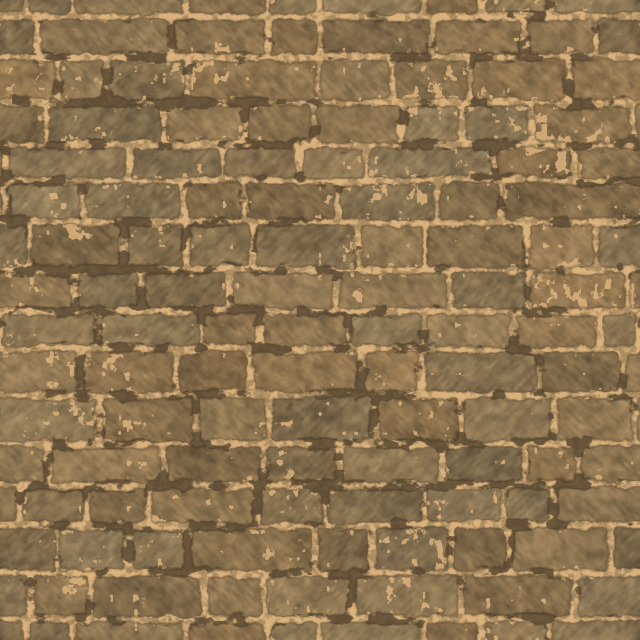
Reproduce this texture procedurally as a Shadertoy shader.

```glsl
// Weathered wall of brown bricks in 15 uneven courses of seven or eight bricks.
// Each pixel finds its brick, measures a ragged rounded box distance, and
// layers brick grain, pale flecks, sandy mortar and soot from tiling noise.

const float TAU = 6.28319;
const float COURSES = 15.0;
const float JOINT_HALF_WIDTH = 0.0052;
const vec3 BRICK = vec3(0.535, 0.445, 0.312);
const vec3 MORTAR_DULL = vec3(0.67, 0.55, 0.38);
const vec3 MORTAR_PALE = vec3(0.86, 0.70, 0.49);
const vec3 SOOT = vec3(0.31, 0.25, 0.17);

float hash(vec2 p) {
    return fract(sin(dot(p, vec2(127.1, 311.7))) * 43758.5453);
}

// Value noise that repeats after "period" cells
float noise(vec2 p, vec2 period) {
    vec2 i = floor(p), f = fract(p);
    f = f * f * (3.0 - 2.0 * f);
    vec2 a = mod(i, period), b = mod(i + 1.0, period);
    return mix(mix(hash(a), hash(vec2(b.x, a.y)), f.x),
               mix(hash(vec2(a.x, b.y)), hash(b), f.x), f.y);
}

// Four octaves of noise, "cells" across the unit square, result 0 to 1
float fbm(vec2 uv, vec2 cells) {
    float sum = 0.0, weight = 0.533;
    for (int k = 0; k < 4; k++) {
        sum += weight * noise(uv * cells, cells);
        cells *= 2.0;
        weight *= 0.5;
    }
    return sum;
}

// Height of the joint below a course; two waves make the courses uneven
float courseEdge(float row) {
    return 0.044 + row / COURSES - 0.0065 * cos(TAU * row / COURSES)
         + 0.0059 * cos(TAU * 4.0 * (row - 2.0) / COURSES);
}

// Position of the joint left of a brick
float brickEdge(float col, float row, float count, float shift) {
    float jitter = hash(vec2(mod(col, count), row + 20.0)) - 0.5;
    return (col + shift + 0.6 * jitter) / count;
}

float roundedBox(vec2 p, vec2 halfSize, float radius) {
    vec2 q = abs(p) - halfSize + radius;
    return length(max(q, 0.0)) + min(max(q.x, q.y), 0.0) - radius;
}

// Distance to the brick around p (negative inside); also gives its identity
float brickDistance(vec2 p, out vec2 id) {
    float row = floor((p.y - 0.044) * COURSES);
    if (p.y < courseEdge(row)) row--;
    else if (p.y >= courseEdge(row + 1.0)) row++;
    float bottom = courseEdge(row), top = courseEdge(row + 1.0);

    row = mod(row, COURSES);
    float count = 7.0 + step(0.63, hash(vec2(row, 3.0)));
    float shift = 0.5 * mod(row, 2.0) + 0.35 * hash(vec2(row, 7.0));
    float col = floor(p.x * count - shift);
    if (p.x < brickEdge(col, row, count, shift)) col--;
    else if (p.x >= brickEdge(col + 1.0, row, count, shift)) col++;
    float left = brickEdge(col, row, count, shift);
    float right = brickEdge(col + 1.0, row, count, shift);

    id = vec2(mod(col, count), row);
    vec2 low = vec2(left, bottom), high = vec2(right, top);
    return roundedBox(p - 0.5 * (low + high),
                      0.5 * (high - low) - JOINT_HALF_WIDTH, 0.006);
}

// Brick face: own tone and tint, mottled grain and slanted tool strokes
vec3 brickColor(vec2 uv, vec2 id) {
    float tone = hash(id + 41.0), tint = hash(id + 73.0);
    float slant = tint > 0.5 ? 1.0 : -1.0;
    vec2 strokeCells = vec2(50.0, 150.0);
    vec2 slanted = vec2(uv.x + slant * uv.y, uv.y - slant * uv.x);
    float strokes = noise(slanted * strokeCells, strokeCells);
    float grain = fbm(uv, vec2(75.0));
    float blotch = fbm(uv, vec2(14.0));
    float shade = 1.0 + 0.17 * (tone - 0.5) + 0.42 * (grain - 0.5)
                + 0.16 * (strokes - 0.5) + 0.22 * (blotch - 0.5);
    return BRICK * shade * mix(vec3(1.02, 0.99, 0.96), vec3(0.98, 1.01, 1.04), tint);
}

void mainImage(out vec4 fragColor, in vec2 fragCoord) {
    vec2 uv = fragCoord / iResolution.xy;
    float blur = 0.0006 + 0.7 / iResolution.y;

    // Bend the joints gently, then fray the brick outline
    vec2 bend = vec2(noise(uv * 14.0, vec2(14.0)), noise(uv * 11.0, vec2(11.0))) - 0.5;
    vec2 id;
    float d = brickDistance(uv + 0.005 * bend, id);
    d += 0.011 * (fbm(uv, vec2(45.0)) - 0.5) + 0.006 * (fbm(uv, vec2(130.0)) - 0.5);

    // Pale flecks gather in clusters and toward the brick rims
    float rim = smoothstep(-0.012, 0.0, d);
    float cluster = fbm(uv, vec2(9.0)) + 0.15 * (hash(id + 11.0) - 0.5);
    float fleck = fbm(uv, vec2(80.0, 65.0)) + 0.5 * (cluster - 0.5) + 0.05 * rim;
    vec3 color = brickColor(uv, id);
    color = mix(color, MORTAR_PALE, 0.85 * smoothstep(0.75, 0.81, fleck));

    // Sandy mortar in the joints
    vec3 mortar = mix(MORTAR_DULL, MORTAR_PALE, smoothstep(0.3, 0.6, fbm(uv, vec2(110.0))));
    color = mix(color, mortar, smoothstep(-blur, blur, d));

    // Thin shadow on the outline and patchy soot along the joints
    float outline = exp(-d * d / 0.000004);
    float patches = fbm(uv, vec2(32.0, 44.0)) + 0.4 * (fbm(uv, vec2(7.0)) - 0.5);
    float soot = smoothstep(0.52, 0.62, patches) * smoothstep(-0.006, -0.001, d);
    color = mix(color, SOOT, max(0.4 * outline, 0.8 * soot));

    fragColor = vec4(color, 1.0);
}
```
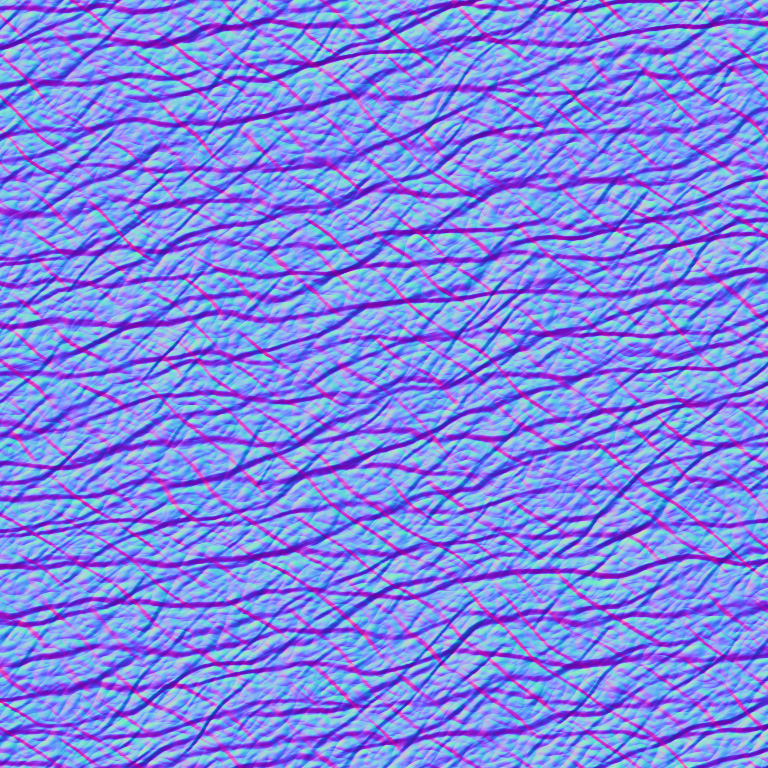
Reproduce this texture map procedurally as a WebGL 1 fragment shader.

```glsl
precision highp float;

uniform vec2 u_resolution;

// Crease families: angle (radians), lines per canvas, half width, depth
const vec4 MAIN_FOLD  = vec4( 0.07, 19.0, 0.0043, 0.150);
const vec4 CROSS_FOLD = vec4( 0.33, 15.0, 0.0043, 0.115);
const vec4 RISING     = vec4( 0.76, 26.0, 0.0030, 0.100);
const vec4 FALLING    = vec4(-0.66, 26.0, 0.0030, 0.125);

const float LINE_JITTER = 0.16;   // shift of single lines, in spacings
const float BEND        = 0.60;   // broad waviness, in spacings
const float WIGGLE      = 0.26;   // tight waviness, in spacings
const float SWAY        = 0.016;  // shared distortion of all families
const float GROOVE      = 0.20;   // dip in front of each step
const float WRINKLE     = 0.36;   // slope of the small wrinkles
const float GRAIN       = 0.26;   // slope of the finest grain
const float SAMPLE_STEP = 0.0011; // distance for the surface slope
const float RELIEF      = 1.0;    // overall strength

float hash(vec2 p) {
  vec3 q = fract(vec3(p.xyx) * 0.1031);
  q += dot(q, q.yzx + 33.33);
  return fract((q.x + q.y) * q.z);
}

float cornerSlope(vec2 cell, vec2 offset) {
  float a = 6.2832 * hash(cell);
  return dot(vec2(cos(a), sin(a)), offset);
}

// Gradient noise, roughly -0.7 to 0.7
float noise(vec2 p) {
  vec2 i = floor(p);
  vec2 f = p - i;
  vec2 u = f * f * f * (f * (f * 6.0 - 15.0) + 10.0);
  vec2 e = vec2(1.0, 0.0);
  float low  = mix(cornerSlope(i, f), cornerSlope(i + e, f - e), u.x);
  float high = mix(cornerSlope(i + e.yx, f - e.yx),
                   cornerSlope(i + e.xx, f - e.xx), u.x);
  return mix(low, high, u.y);
}

vec2 rotate(vec2 p, float a) {
  float c = cos(a);
  float s = sin(a);
  return vec2(c * p.x + s * p.y, c * p.y - s * p.x);
}

// Overlapping plates: a sharp step at each line, a gentle slope between;
// "broken" fades lines from continuous (0) to short strokes (1)
float crease(vec2 p, vec4 family, float broken, float seed) {
  vec2 q = rotate(p, family.x);
  float v = q.y * family.y + seed;
  v += BEND * noise(q * vec2(4.5, 5.0) + seed);
  v += WIGGLE * noise(q * vec2(14.0, 15.0) + seed * 2.0);

  float id = floor(v + 0.5);
  float shift = LINE_JITTER * (2.0 * hash(vec2(id + 50.0, seed)) - 1.0);
  float s = v - id;
  float d = s - shift;
  float w = family.z * family.y;

  float dip = (d + w) / w;
  float profile = smoothstep(-w, w, d) - s - 0.5 - GROOVE * exp(-dip * dip);
  float along = noise(vec2(q.x * mix(6.0, 15.0, broken), id * 3.7 + seed));
  float stroke = 0.15 + 1.3 * smoothstep(-0.35, 0.35, along);
  float strength = mix(0.7, 1.25, hash(vec2(id + 90.0, seed + 7.0)));
  strength *= mix(1.0 + 0.8 * along, stroke, broken);
  return family.w / family.y * strength * profile;
}

// Small folds and grain inside the plates
float fineRelief(vec2 p) {
  vec2 a = rotate(p, 0.3);
  vec2 b = rotate(p, 0.75);
  vec2 c = rotate(p, -0.45);
  float h = WRINKLE * abs(noise(a * vec2(28.0, 62.0) + 11.0)) / 62.0;
  h += WRINKLE * abs(noise(b * vec2(26.0, 66.0) + 23.0)) / 66.0;
  h += WRINKLE * abs(noise(c * vec2(36.0, 74.0) + 37.0)) / 74.0;
  h += GRAIN * noise(a * vec2(85.0, 135.0) + 71.0) / 135.0;
  return h;
}

float height(vec2 p) {
  vec2 sway = vec2(noise(p * 7.0 + 5.0), noise(p * 7.0 + 19.0));
  vec2 q = p + SWAY * sway;
  return crease(q, MAIN_FOLD, 0.0, 13.0) + crease(q, CROSS_FOLD, 0.25, 29.0)
       + crease(q, RISING, 1.0, 47.0) + crease(q, FALLING, 1.0, 61.0)
       + fineRelief(p);
}

void main() {
  vec2 p = gl_FragCoord.xy / u_resolution + 2.0;
  vec2 e = vec2(SAMPLE_STEP, 0.0);
  float h = height(p);
  vec2 slope = vec2(height(p + e) - h, height(p + e.yx) - h) / SAMPLE_STEP;

  // Encode the surface direction as colour, red following the rise
  vec3 normal = normalize(vec3(RELIEF * slope * vec2(1.0, -1.0), 1.0));
  gl_FragColor = vec4(normal * 0.5 + 0.5, 1.0);
}
```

※ ※ ※

**Work order**
Show all lines above holding the word "family".

**The answer**
float crease(vec2 p, vec4 family, float broken, float seed) {
  vec2 q = rotate(p, family.x);
  float v = q.y * family.y + seed;
  float w = family.z * family.y;
  return family.w / family.y * strength * profile;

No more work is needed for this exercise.